Meet Lorri Batsie - CTE Career Coach
When it comes to preparing students for meaningful careers and a successful future, Career & Technical Education (CTE) Career Coach Lorri Batsie often refers back to her favorite quote by Eric Sheninger, “Don’t prepare kids for something, prepare them for anything!”
Batsie joined the dynamic team of CTE career coaches after the successful approval of Kalamazoo RESA (KRESA)’s CTE millage in November 2019. Batsie works alongside fellow career coach Joan Hawxhurst to implement the new Career Awareness & Exploration curriculum at Kalamazoo Public Schools. The innovative K-8 curriculum is designed to help students see what they can be at earlier ages.
Upon earning a bachelor’s degree in history and humanities from Valparaiso University and a master’s degree in library and information science from the University of Illinois, Batsie began her career as the fifth librarian in her family.
After gaining 10 years of teaching experience, Batsie moved to Michigan. She worked as an instructional technologist with the Regional Educational Media Center (REMC) at KRESA, a role which allowed her to support educators in the integration of technology tools into the classroom.
Ready to get back in the classroom, Batsie’s next career move took her to Hackett Catholic Prep High School, where she taught business and computer science, and served as the school librarian.
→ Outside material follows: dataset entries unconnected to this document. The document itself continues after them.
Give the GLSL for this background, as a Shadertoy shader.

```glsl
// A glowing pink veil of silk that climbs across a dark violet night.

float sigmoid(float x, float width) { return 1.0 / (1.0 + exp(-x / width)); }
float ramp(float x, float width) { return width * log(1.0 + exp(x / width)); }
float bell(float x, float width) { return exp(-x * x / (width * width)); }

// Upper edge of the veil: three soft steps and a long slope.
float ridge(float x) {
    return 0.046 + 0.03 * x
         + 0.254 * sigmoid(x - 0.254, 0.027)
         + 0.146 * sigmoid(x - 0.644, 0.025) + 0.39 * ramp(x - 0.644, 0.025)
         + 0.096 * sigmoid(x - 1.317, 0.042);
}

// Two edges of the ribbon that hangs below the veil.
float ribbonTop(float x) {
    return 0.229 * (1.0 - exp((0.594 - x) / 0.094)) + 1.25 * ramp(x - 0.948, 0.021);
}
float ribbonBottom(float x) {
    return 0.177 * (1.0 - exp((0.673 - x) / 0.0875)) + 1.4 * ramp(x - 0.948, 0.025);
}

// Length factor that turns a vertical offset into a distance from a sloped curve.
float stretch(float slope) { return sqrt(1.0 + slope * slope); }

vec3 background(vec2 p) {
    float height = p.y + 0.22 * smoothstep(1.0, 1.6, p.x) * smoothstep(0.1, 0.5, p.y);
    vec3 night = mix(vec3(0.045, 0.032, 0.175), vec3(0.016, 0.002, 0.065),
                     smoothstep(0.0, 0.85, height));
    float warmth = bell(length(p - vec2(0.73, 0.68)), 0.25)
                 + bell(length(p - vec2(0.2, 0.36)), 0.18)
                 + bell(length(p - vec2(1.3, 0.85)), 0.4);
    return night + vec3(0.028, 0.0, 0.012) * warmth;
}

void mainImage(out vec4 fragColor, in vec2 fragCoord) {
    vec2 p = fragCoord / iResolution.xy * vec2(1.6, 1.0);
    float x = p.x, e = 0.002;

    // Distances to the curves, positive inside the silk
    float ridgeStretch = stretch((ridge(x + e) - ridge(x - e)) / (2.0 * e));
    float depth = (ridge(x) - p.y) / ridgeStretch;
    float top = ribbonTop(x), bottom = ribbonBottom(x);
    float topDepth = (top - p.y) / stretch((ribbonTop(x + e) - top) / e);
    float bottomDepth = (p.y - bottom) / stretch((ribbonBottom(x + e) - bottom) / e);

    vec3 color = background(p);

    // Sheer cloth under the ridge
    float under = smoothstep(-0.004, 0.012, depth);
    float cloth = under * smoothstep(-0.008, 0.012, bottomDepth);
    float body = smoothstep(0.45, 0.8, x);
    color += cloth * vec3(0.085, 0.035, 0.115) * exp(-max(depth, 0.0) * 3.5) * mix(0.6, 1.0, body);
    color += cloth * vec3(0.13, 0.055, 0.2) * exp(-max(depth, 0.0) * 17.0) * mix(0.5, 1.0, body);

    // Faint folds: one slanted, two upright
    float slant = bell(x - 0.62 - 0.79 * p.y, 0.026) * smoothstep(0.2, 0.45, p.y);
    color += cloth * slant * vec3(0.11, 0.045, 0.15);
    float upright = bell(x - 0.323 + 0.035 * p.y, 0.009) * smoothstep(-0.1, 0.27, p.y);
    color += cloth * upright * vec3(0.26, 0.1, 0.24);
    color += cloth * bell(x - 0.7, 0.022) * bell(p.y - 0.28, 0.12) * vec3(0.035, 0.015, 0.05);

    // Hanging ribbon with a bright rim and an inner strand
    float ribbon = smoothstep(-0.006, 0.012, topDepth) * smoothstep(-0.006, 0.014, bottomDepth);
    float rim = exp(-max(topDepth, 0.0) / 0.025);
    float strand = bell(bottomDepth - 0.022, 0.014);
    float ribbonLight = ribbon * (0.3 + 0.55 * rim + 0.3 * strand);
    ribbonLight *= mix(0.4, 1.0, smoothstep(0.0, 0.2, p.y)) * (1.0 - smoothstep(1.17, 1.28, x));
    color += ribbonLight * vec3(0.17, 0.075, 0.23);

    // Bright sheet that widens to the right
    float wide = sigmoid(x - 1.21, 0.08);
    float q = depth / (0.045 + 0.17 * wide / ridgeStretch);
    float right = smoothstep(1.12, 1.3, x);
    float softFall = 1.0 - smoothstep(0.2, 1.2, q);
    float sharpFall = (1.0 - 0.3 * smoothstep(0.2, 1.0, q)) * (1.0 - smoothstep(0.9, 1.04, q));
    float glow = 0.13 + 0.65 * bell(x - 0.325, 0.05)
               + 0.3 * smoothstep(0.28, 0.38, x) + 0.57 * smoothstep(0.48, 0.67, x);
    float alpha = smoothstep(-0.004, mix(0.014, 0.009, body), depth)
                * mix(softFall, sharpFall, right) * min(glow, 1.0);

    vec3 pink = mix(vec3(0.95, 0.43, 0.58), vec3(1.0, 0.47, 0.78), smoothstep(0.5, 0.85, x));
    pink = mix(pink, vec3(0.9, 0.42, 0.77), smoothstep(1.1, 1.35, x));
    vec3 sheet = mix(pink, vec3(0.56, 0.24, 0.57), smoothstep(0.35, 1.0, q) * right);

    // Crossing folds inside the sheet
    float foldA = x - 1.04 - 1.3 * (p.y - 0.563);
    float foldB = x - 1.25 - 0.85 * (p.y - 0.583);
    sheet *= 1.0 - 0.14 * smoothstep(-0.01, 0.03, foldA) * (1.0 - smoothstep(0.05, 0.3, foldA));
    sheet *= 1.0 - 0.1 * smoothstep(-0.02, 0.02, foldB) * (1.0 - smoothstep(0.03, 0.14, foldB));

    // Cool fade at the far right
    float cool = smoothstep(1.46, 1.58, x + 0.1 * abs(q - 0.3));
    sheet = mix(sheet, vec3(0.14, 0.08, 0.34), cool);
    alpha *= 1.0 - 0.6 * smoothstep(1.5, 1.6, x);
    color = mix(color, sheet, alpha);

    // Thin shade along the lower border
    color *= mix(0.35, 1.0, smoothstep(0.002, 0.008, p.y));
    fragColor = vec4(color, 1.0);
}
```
During her tenure at Hackett, Batsie helped establish and led the award-winning Irish Robotics team.
“I have few greater memories than the day when the Irish Robotics team won the Kenwood tournament,” beamed Batsie. “I learned the critical values of networking and perseverance and the ridiculous amount of love you can have for a group of students committed to learning something new.”
All of Batsie’s professional experiences led her to recognize the necessity of helping students realize their passions and skills at younger ages, in fun and engaging ways.
“When I work with students, I want to pair career exploration with relevant, engaging opportunities that I have seen first-hand in my own classroom,” explained the career coach. “Rather than simply sitting at a desk and receiving direct instruction, I want to truly push students to consider what they’re capable of and what problems they could work to solve within our community.”
What really energizes Batsie about this work is the shared passion among those involved and the potential impact this programming can bring to Kalamazoo County youth.
“I’ve been in meetings and heard about what my colleagues have been doing to serve kids and our community, and I’m awestruck,” said Batsie. “Organizations like Kyd Network and YOU – I want to be that kind of game-changer for our kids! I think the work we’re doing to make career exploration equitable has been the biggest inspiration.”
Batsie’s two children, Brooke, 11, and Caden, eight, are always happy to test out their mom’s fun and innovative career exploration curriculum. During her free time, Batsie enjoys reading and traveling, as well as watching Glee with her daughter and building cardboard raccoon theme parks with her son for his toys.